He doesn’t remember the two weeks after the race. Six weeks on and he is still mostly bed-ridden. His memory goes in and out. His brain is playing tricks on him. But he is expected to make a full recovery. Upon reading this many people would think, ‘that’s it, no more motorcycle racing.’ That didn’t even come up. He just said it’d be awhile before he can race again. We both know he will.
Jure Robic won Race Across America 5 times. He was killed this year while cycling near his home in Slovenia (photo and more here).
It reminds me of a tragic BMX crash when I was a teenager. A local rider named Jeff Crawn (video) broke his fork on a routine box jump at a skatepark. He hit the ground hard enough to paralyze him. He remains paralyzed today. My friend Taj Mihelich witnessed it and later wrote how he didn’t know what to do. His friend was taken away in an ambulance and would never walk again from riding BMX. Yet the only thing he knew to do was to keep riding, which he did. What would you do?
Everything has risk. Driving in a car. Living in a city. Being a political activist. Being an environmental activist. We can be killed (or injured or jailed…) at any time and there’s only so much that we can do. After I spoke with Mark and when I think about Jeff it makes me want to hide in my bed. The world is dangerous and the risk of death is very real, every day. Then after awhile that fear turns to motivation. Because death is so real it makes me want to live more. It takes a lot of courage to be honest about the risks we face every day and to still take them. Most people are frozen by these very real fears. The people who do amazing things are not without fear, but understand it and use it as motivation. I have some crazy ideas for 2011, some with real risk. For my physical and mental health I have to understand these risks AND take them. It’s the only way to truly live and I’d be miserable if I didn’t do them. The death and injuries I know about force me to be as careful as possible, to always appreciate my health, and appreciate having the ability to do what I do.

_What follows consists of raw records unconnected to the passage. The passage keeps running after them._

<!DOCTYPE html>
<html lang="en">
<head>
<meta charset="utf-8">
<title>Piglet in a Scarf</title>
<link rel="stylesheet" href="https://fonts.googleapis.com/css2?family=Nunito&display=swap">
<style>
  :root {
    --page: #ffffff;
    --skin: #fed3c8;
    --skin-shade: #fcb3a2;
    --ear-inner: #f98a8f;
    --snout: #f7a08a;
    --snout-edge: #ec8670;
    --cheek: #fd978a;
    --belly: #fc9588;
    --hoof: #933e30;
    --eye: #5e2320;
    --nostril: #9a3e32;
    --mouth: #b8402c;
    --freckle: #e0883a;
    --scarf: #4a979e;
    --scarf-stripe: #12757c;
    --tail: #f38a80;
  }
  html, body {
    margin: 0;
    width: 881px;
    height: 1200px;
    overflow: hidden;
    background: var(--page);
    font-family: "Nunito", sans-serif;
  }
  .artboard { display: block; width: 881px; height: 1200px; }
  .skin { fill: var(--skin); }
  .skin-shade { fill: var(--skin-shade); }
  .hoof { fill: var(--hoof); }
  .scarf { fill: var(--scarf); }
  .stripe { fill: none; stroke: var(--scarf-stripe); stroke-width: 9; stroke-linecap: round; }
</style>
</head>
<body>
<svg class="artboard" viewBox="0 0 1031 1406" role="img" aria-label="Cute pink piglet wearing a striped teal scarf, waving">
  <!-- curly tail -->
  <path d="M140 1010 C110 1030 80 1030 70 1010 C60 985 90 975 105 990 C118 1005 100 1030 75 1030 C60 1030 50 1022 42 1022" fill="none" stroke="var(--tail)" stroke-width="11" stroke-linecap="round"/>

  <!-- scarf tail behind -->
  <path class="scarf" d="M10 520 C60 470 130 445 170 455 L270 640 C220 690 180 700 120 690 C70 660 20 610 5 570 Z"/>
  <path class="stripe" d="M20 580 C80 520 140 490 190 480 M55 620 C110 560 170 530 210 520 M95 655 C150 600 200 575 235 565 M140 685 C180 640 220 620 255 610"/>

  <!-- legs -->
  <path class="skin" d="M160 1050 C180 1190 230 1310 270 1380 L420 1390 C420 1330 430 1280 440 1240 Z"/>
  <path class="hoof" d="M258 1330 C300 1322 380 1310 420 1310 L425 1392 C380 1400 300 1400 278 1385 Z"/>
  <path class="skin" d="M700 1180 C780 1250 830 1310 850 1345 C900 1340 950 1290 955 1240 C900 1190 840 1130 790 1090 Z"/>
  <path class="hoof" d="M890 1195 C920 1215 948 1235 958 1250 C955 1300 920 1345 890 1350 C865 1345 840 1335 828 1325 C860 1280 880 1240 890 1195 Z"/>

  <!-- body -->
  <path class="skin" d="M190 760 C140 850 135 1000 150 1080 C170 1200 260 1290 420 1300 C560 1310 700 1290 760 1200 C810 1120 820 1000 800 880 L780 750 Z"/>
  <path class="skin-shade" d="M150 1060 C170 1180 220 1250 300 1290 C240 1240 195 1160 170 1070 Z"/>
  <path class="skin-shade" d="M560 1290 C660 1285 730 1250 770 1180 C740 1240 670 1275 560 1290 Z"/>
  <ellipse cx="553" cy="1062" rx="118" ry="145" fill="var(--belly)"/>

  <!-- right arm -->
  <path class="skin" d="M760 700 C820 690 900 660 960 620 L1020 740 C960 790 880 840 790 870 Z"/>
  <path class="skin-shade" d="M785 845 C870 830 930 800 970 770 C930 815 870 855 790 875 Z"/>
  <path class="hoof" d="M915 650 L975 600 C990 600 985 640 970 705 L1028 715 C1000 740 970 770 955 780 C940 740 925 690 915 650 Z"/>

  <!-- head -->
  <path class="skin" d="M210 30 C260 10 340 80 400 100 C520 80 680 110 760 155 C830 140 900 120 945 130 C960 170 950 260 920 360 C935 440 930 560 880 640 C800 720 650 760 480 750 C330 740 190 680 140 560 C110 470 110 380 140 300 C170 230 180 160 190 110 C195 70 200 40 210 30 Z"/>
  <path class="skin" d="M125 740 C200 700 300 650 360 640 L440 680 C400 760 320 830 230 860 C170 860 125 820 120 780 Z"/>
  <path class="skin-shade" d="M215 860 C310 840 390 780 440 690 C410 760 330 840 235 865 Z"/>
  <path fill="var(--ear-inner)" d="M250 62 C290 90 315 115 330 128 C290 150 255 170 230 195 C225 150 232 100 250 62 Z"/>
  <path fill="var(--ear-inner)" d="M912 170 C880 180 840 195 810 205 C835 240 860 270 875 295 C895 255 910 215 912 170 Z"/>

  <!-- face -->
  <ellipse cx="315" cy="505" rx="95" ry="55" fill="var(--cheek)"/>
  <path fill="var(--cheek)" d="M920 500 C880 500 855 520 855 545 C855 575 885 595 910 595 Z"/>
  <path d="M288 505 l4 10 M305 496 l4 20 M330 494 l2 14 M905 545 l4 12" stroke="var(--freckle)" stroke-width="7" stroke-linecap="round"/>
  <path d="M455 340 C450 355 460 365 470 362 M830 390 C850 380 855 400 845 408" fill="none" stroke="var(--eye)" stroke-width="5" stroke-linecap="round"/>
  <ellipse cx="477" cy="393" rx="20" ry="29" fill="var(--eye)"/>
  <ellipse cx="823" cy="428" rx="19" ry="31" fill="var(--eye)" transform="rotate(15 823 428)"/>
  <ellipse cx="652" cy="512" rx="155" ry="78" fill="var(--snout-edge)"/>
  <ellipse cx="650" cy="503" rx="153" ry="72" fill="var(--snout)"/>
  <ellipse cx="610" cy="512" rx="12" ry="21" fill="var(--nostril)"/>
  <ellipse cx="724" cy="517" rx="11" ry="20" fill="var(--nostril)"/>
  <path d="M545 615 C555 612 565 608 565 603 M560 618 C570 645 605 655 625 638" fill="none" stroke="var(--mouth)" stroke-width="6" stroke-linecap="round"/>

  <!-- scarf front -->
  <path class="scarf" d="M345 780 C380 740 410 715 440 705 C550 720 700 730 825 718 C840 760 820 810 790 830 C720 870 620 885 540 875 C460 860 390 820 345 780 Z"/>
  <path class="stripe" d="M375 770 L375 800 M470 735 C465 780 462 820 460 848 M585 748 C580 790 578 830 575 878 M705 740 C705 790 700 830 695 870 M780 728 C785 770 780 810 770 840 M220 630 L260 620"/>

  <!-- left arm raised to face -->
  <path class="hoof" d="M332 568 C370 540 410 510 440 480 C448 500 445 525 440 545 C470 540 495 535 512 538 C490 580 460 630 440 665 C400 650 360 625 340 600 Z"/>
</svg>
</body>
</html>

I wish you the best in doing the same. Thanks for reading and happy 2011.
Ps. You can donate to Mark’s medical bills here.